>I left Ravenfield at about 1:30pm and got to Conisbrough in time to eat my picnic in the car. Then I walked up the hill and joined English Heritage. This was another direct debit set-up that won’t hit my account for about 28 days, but the lovely chap there also gave me 3 months extra membership free for setting up the direct debit. He gave me a temporary membership card there on the spot too – I’m still waiting for the one from The National Trust.

You can see the castle quite well from both the road and the railway line, but it was nice to be close to it for a change:

They had on a living history display, and today they were playing Robin Hood. I thought this might be Maid Marion but now I think she’s just a peasant:

Here is how it looked from on top of the keep, with the living history thing going on at the right of the picture:

They had archery to join in with too:

Targets have changed since my day:

The wind was very kind and blew at exactly the right time for me to get a picture of these colourful banners:

A view through one of the windows, barred over for health and safety reasons I think:

I love the way this old stone looks and just want to touch, stroke and feel the texture.
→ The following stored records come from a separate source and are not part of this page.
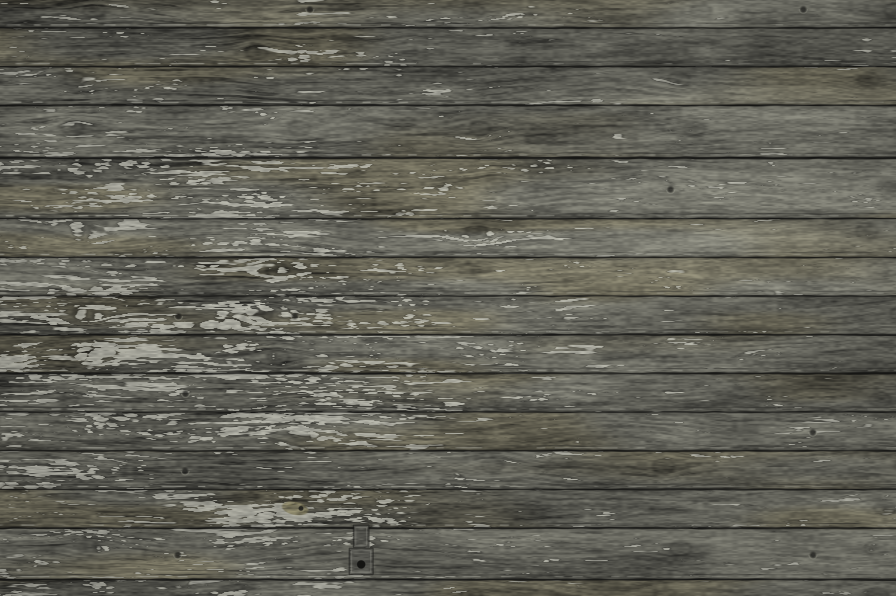
Write a WebGL 2 fragment shader that draws this texture.

```glsl
#version 300 es
precision highp float;
// Weathered horizontal tongue-and-groove boards with thin peeling paint, nails and a small latch.
uniform vec2 u_resolution;
out vec4 outColor;

// Layout, in units of the canvas height
const float FIRST_SEAM = 0.0275;
const float BOARD_PITCH = 0.0649;
const float SEAM_HALF = 0.0015;
const float BEAD_OFFSET = 0.0080;
const float NAIL_SPACING = 0.21;
const float NAIL_CHANCE = 0.15;
const float NAIL_RADIUS = 0.0065;
const float KNOT_SPACING = 0.34;
const float PAINT_EDGE = 0.80;
const vec2 LATCH = vec2(0.606, 0.058);
const vec2 TAB = vec2(0.495, 0.147);

// Colours
const vec3 GROOVE = vec3(0.08, 0.08, 0.075);
const vec3 WOOD_DARK = vec3(0.15, 0.15, 0.14);
const vec3 WOOD_LIGHT = vec3(0.64, 0.64, 0.585);
const vec3 WARM_TINT = vec3(1.03, 1.0, 0.92);
const vec3 PAINT = vec3(0.68, 0.68, 0.64);
const vec3 METAL = vec3(0.30, 0.30, 0.28);
const vec3 BRASS = vec3(0.45, 0.43, 0.32);

float hash(vec2 v) {
  vec3 q = fract(v.xyx * 0.1031);
  q += dot(q, q.yzx + 33.33);
  return fract((q.x + q.y) * q.z);
}

float noise(vec2 v) {
  vec2 i = floor(v), f = fract(v);
  f = f * f * (3.0 - 2.0 * f);
  return mix(mix(hash(i), hash(i + vec2(1, 0)), f.x),
             mix(hash(i + vec2(0, 1)), hash(i + vec2(1, 1)), f.x), f.y);
}

// Distance to the nearest scattered cell centre
float cellular(vec2 v) {
  vec2 i = floor(v);
  float nearest = 2.0;
  for (int y = -1; y <= 1; y++)
    for (int x = -1; x <= 1; x++) {
      vec2 c = i + vec2(x, y);
      nearest = min(nearest, length(c + vec2(hash(c), hash(c + 57.0)) - v));
    }
  return nearest;
}

// Even pitch, with three wider boards
float seamHeight(float k) {
  return FIRST_SEAM + BOARD_PITCH * k + 0.0215 * step(0.5, k)
       + 0.037 * step(9.5, k) + 0.0235 * step(10.5, k);
}

float fill(float d, float aa) { return 1.0 - smoothstep(-aa, aa, d); }

float box(vec2 d, vec2 halfSize) {
  vec2 q = abs(d) - halfSize;
  return length(max(q, 0.0)) + min(max(q.x, q.y), 0.0);
}

void main() {
  vec2 p = gl_FragCoord.xy / u_resolution.y;
  float aa = 0.8 / u_resolution.y;

  // Board under this point
  float id = -1.0;
  for (float k = 0.0; k < 15.0; k++) id += step(seamHeight(k), p.y);
  float low = seamHeight(id), high = seamHeight(id + 1.0);
  float tone = hash(vec2(id + 5.0, 3.0));
  vec2 g = p + vec2(tone * 17.0, id * 0.37 + 1.0);

  // Knots push the grain aside
  float cell = floor(p.x / KNOT_SPACING);
  float pick = hash(vec2(cell + 11.0, id + 40.0));
  vec2 knot = p - vec2((cell + 0.25 + 0.5 * pick) * KNOT_SPACING, mix(low, high, 0.3 + 0.4 * tone));
  float present = step(pick, 0.5);
  float bulge = present * exp(-dot(knot * vec2(24, 50), knot * vec2(24, 50)));

  // Grain rings from layered sines, fibres from noise stretched along the grain
  float v = g.y - 0.75 * knot.y * bulge + 0.022 * noise(g * vec2(4, 13)) + 0.005 * noise(g * vec2(16, 50));
  float ring = 0.6 * sin(v * 680.0 + 2.0 * sin(g.x * 3.0)) + 0.4 * sin(v * 1370.0 + sin(g.x * 7.0));
  float broad = noise(g * vec2(2.6, 18));
  float mottle = noise(g * vec2(10, 60));
  float fibre = noise(vec2(g.x * 22.0, v * 250.0));
  float fine = noise(g * vec2(110, 420));
  float left = 1.0 - smoothstep(0.35, 1.25, p.x);
  float light = 0.54 + 0.32 * (broad - 0.5) + 0.20 * (mottle - 0.5) + 0.24 * (fibre - 0.5)
              + 0.22 * (fine - 0.5) + (0.02 + 0.05 * left) * ring + 0.12 * (tone - 0.5) - 0.09 * left;
  float core = length(knot * vec2(75, 110));
  light -= present * (0.12 * exp(-core * core) + 0.09 * exp(-pow(core - 1.3, 2.0) * 9.0));
  light -= (0.10 + 0.10 * left) * smoothstep(0.68, 0.85, noise(vec2(g.x * 13.0, v * 210.0) + 80.0));
  vec3 col = mix(WOOD_DARK, WOOD_LIGHT, clamp(light, 0.0, 1.0));
  col *= mix(vec3(1), WARM_TINT, smoothstep(0.45, 0.8, noise(g * vec2(3.5, 22) + 9.0)));

  // Paint: thin streaks left along the grain, with a few broader flakes
  float band = exp(-pow((p.y - 0.68) / 0.06, 2.0)) + exp(-pow((p.y - 0.37) / 0.07, 2.0));
  float patchy = noise(g * vec2(4.5, 20) + 31.0);
  float cover = left * (0.11 + 0.06 * band + 0.26 * (patchy - 0.5)) * (1.0 - 0.5 * smoothstep(0.73, 0.78, p.y));
  float streak = 0.50 * noise(vec2(g.x * 19.0, v * 235.0) + 7.0) + 0.28 * noise(vec2(g.x * 60.0, v * 330.0))
               + 0.22 * mottle + 0.07 * ring;
  float flake = 0.55 * noise(vec2(g.x * 13.0, v * 75.0) + 17.0)
              + 0.40 * (1.0 - cellular(vec2(g.x * 38.0, v * 150.0))) + 0.10 * (fine - 0.5);
  float edge = PAINT_EDGE - cover;
  float chip = max(streak, flake - 0.04);
  float paint = smoothstep(edge - 0.01, edge + 0.05, chip);
  col *= 1.0 - 0.15 * smoothstep(edge - 0.08, edge, chip) * (1.0 - paint);
  col = mix(col, PAINT * (0.86 + 0.24 * fine), paint * 0.9);

  // Seams: uneven dark lines, each with a chipped pale edge and a faint bead above
  float up = p.y - low, down = high - p.y;
  float wobble = 0.0014 * (noise(vec2(p.x * 40.0, id)) - 0.5);
  float worn = noise(vec2(p.x * 30.0, id * 3.0 + 2.0));
  float chipped = smoothstep(0.5, 0.75, noise(vec2(p.x * 65.0, id * 5.0 + 4.0)));
  col *= 1.0 - 0.20 * exp(-min(up, down) / 0.004);
  col = mix(col, PAINT, fill(abs(up - 0.0050) - 0.0010, aa) * chipped * (0.3 + 0.35 * left));
  col = mix(col, WOOD_DARK, fill(abs(up - BEAD_OFFSET + wobble) - 0.0007, aa) * 0.75 * worn);
  float seamId = up < down ? id : id + 1.0;
  float width = SEAM_HALF * (0.7 + 0.5 * hash(vec2(seamId + 9.0, 8.0)) + 0.5 * step(abs(seamId - 10.0), 0.5));
  col = mix(col, GROOVE, (0.68 + 0.3 * worn) * fill(min(up, down) + wobble - width, aa));

  // Sunken nails with a lit lower rim
  float column = floor(p.x / NAIL_SPACING);
  float chance = hash(vec2(column + 21.0, id + 70.0));
  vec2 nail = p - vec2((column + 0.35 + chance) * NAIL_SPACING, mix(low, high, 0.48));
  float r = length(nail), nailed = step(chance, NAIL_CHANCE);
  col = mix(col, WOOD_LIGHT, nailed * 0.4 * fill(abs(r - NAIL_RADIUS) - 0.001, aa) * step(nail.y, 0.0));
  col = mix(col, GROOVE, nailed * 0.65 * fill(r - NAIL_RADIUS * 0.75, aa * 2.0));

  // Latch plate, its hasp and a worn brass tab
  vec2 q = p - LATCH;
  float plate = min(box(q, vec2(0.019, 0.021)), box(q - vec2(0.0, 0.042), vec2(0.012, 0.018)));
  col = mix(col, GROOVE, 0.6 * fill(plate - 0.002, aa));
  col = mix(col, METAL * (0.6 + 0.5 * mottle + 0.5 * fine), fill(plate, aa));
  col = mix(col, PAINT, 0.6 * fill(abs(plate + 0.003) - 0.0008, aa) * mottle);
  col = mix(col, GROOVE, fill(length(q + vec2(0.0, 0.005)) - 0.007, aa));
  vec2 t = p - TAB;
  float tab = length(t * vec2(0.5, 1.0) + vec2(0.0, 0.15 * t.x)) - 0.011;
  col = mix(col, BRASS * (0.7 + 0.6 * fine), 0.8 * fill(tab, aa));
  col = mix(col, GROOVE, 0.8 * fill(length(t - vec2(0.01, 0.0)) - 0.004, aa));

  // Darker borders
  vec2 c = gl_FragCoord.xy / u_resolution - 0.5;
  col *= 1.04 - 0.36 * dot(c, c);
  outColor = vec4(col, 1.0);
}
```
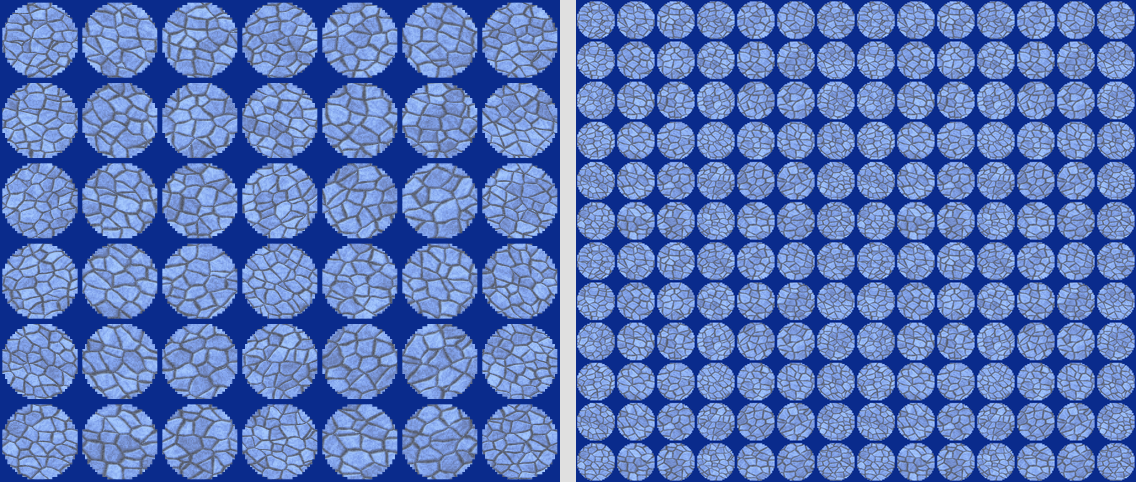
Left: one tile. Right: repeated 2 by 2.
This pattern is drawn by a WebGL 2 fragment shader. Its source:

```glsl
#version 300 es
precision highp float;
precision highp int;

uniform vec2 u_resolution;
out vec4 fragColor;

const vec2 GRID = vec2(7.0, 6.0);
const float RADIUS = 0.478;          // of a grid cell
const float EDGE_STEPS = 32.0;       // stair steps across a cell
const vec2 STONES = vec2(4.7, 6.8);  // stones across and down a cell
const float SIZE_SPREAD = 0.38;
const float JOINT_MIN = 0.025;
const float JOINT_MAX = 0.105;
const float GRAIN = 0.42;
const vec2 LIGHT_DIR = vec2(-0.55, 0.83);

const vec3 GROUND = vec3(0.04, 0.17, 0.55);
const vec3 JOINT = vec3(0.34, 0.36, 0.41);
const vec3 SHADE = vec3(0.42, 0.50, 0.71);
const vec3 STONE = vec3(0.51, 0.64, 0.93);
const vec3 BRIGHT = vec3(0.64, 0.78, 0.99);

// Integer hash, three values from 0 to 1
vec3 hash(ivec2 cell, int seed) {
    uvec3 v = uvec3(ivec3(cell, seed)) * 1664525u + 1013904223u;
    v.x += v.y * v.z;
    v.y += v.z * v.x;
    v.z += v.x * v.y;
    v ^= v >> 16u;
    v.x += v.y * v.z;
    v.y += v.z * v.x;
    v.z += v.x * v.y;
    return vec3(v >> 16u) / 65536.0;
}

float noise(vec2 x, int seed) {
    ivec2 i = ivec2(floor(x));
    vec2 f = fract(x);
    f = f * f * (3.0 - 2.0 * f);
    float low = mix(hash(i, seed).x, hash(i + ivec2(1, 0), seed).x, f.x);
    float high = mix(hash(i + ivec2(0, 1), seed).x, hash(i + ivec2(1, 1), seed).x, f.x);
    return mix(low, high, f.y);
}

mat2 rotate(float a) {
    return mat2(cos(a), sin(a), -sin(a), cos(a));
}

// Offset to a stone centre in xy, weighted distance in z
vec3 site(vec2 q, ivec2 cell, int seed) {
    vec3 h = hash(cell, seed);
    vec2 r = vec2(cell) + 0.05 + 0.9 * h.xy - q;
    return vec3(r, dot(r, r) - SIZE_SPREAD * h.z);
}

// Weighted Voronoi: joint distance, slope towards the light, stone cell
float stoneEdge(vec2 q, int seed, out float slope, out ivec2 stone) {
    ivec2 base = ivec2(floor(q));
    vec3 nearest = vec3(0.0, 0.0, 1e3);
    for (int y = -2; y <= 2; y++)
    for (int x = -2; x <= 2; x++) {
        ivec2 cell = base + ivec2(x, y);
        vec3 s = site(q, cell, seed);
        if (s.z < nearest.z) { nearest = s; stone = cell; }
    }
    float edge = 1e3;
    slope = 0.0;
    for (int y = -2; y <= 2; y++)
    for (int x = -2; x <= 2; x++) {
        ivec2 cell = base + ivec2(x, y);
        if (cell == stone) continue;
        vec3 s = site(q, cell, seed);
        vec2 across = s.xy - nearest.xy;
        float d = 0.5 * (s.z - nearest.z) / length(across);
        if (d < edge) { edge = d; slope = dot(normalize(across), LIGHT_DIR); }
    }
    return edge;
}

vec3 masonry(vec2 p, ivec2 id, float pixel) {
    int seed = 17 + id.x + 7 * id.y;
    vec3 h = hash(id, 5);
    float scale = (id.x % 3 == 0 ? 1.12 : 0.85) + 0.15 * h.x;
    vec2 warp = vec2(noise(p * 9.0, seed + 100), noise(p * 9.0, seed + 200)) - 0.5;
    vec2 q = rotate(1.1 * (h.y - 0.5)) * (p + 0.035 * warp) * STONES * scale;
    float slope;
    ivec2 stone;
    float edge = stoneEdge(q, seed, slope, stone);

    // Stone face: own tone, streaks along its bed, fine speckle
    vec3 own = hash(stone, seed + 300);
    vec2 bed = rotate(2.4 * (own.y - 0.5)) * p;
    float streak = noise(bed * vec2(12.0, 38.0), seed + 400) - 0.5;
    float speckle = noise(p * 64.0, seed + 500) - 0.5;
    float patches = noise(p * 6.0, seed + 600) - 0.5;
    float tone = 0.53 + 0.5 * (own.x - 0.5) + GRAIN * (streak + speckle) + 0.35 * patches;

    // Lit and shaded rims
    float rim = 1.0 - smoothstep(0.07, 0.2, edge);
    tone += rim * (0.55 * slope - 0.12);
    tone = clamp(tone, 0.0, 1.0);
    vec3 face = tone < 0.5 ? mix(SHADE, STONE, 2.0 * tone) : mix(STONE, BRIGHT, 2.0 * tone - 1.0);

    // Worn joints of uneven width
    float width = mix(JOINT_MIN, JOINT_MAX, noise(p * 11.0, seed + 700));
    float soft = 0.02 + pixel * STONES.y * 0.7;
    float gap = 1.0 - smoothstep(width - soft, width + soft, edge);
    vec3 mortar = JOINT * (1.0 + 0.35 * speckle);
    return mix(face, mortar, 0.92 * gap);
}

// Stair-stepped disc, averaged over the pixel
float discMask(vec2 p, vec2 pixel) {
    float cover = 0.0;
    for (int i = 0; i < 9; i++) {
        vec2 s = p + pixel * (vec2(i % 3, i / 3) - 1.0) / 3.0;
        vec2 block = (floor(s * EDGE_STEPS) + 0.5) / EDGE_STEPS;
        cover += step(length(block - 0.5), RADIUS);
    }
    return cover / 9.0;
}

void main() {
    vec2 grid = gl_FragCoord.xy / u_resolution * GRID;
    vec2 pixel = GRID / u_resolution;
    vec2 p = fract(grid);
    vec3 stones = masonry(p, ivec2(floor(grid)), pixel.y);
    fragColor = vec4(mix(GROUND, stones, discMask(p, pixel)), 1.0);
}
```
I think this must have once been a 1st floor doorway:

The keep close up. The stonework reminds me of a modern tower block. This was where the court rooms would be, but also where the family and community would be taken to for safety in times of strife:

You can walk to the top of the tower, stopping off on any of 3 floors for a rest. Each room has an illuminated (in the modern way, not the medieval way) notice board telling visitors what would have gone on in the room they’re standing in. I wasn’t surprised to see garderobes (one of which smelled very authentic …), but I was surprised to see big, open fireplaces with chimneys.

Down at the park it looks as though this soldier is guarding the castle:

If you look closely at the role of honour on this side of the war memorial, you can see an addition to the names at the bottom. I think it’s possible a soldier once shot for desertion in WW1 may have since been cleared and had his name added, but I haven’t found any evidence of this and I have been looking.

This stone castle dates back to medieval times and those are the dates it is gradually being restored to. It does, however, date back much further than this to when a wooden Anglo-Saxon fort or castle would have occupied the same spot. Wooden floors have been replaced, stonework has been repaired, and hopefully there is more restoration to come.

The castle escaped civil war rampage as it had already fallen into dis-use by then and was already partially ruined. It’s unique in that there are no others like this one surviving anywhere else in Europe, although they think they have evidence of a similar one in France, from where the family that lived here came over with King William. Before then the castle was owned by King Harold. Apparently.

The sun was very kind, it came out for us by the end of the day, but it was too late for me to go anywhere else, and I got home at about 4:30pm. I’d covered about ½ a mile in about 30 – 45 minutes, half of it uphill.

You can see the full album and slideshow if you like to both places visited last weekend on Photobucket here, and on Webshots here.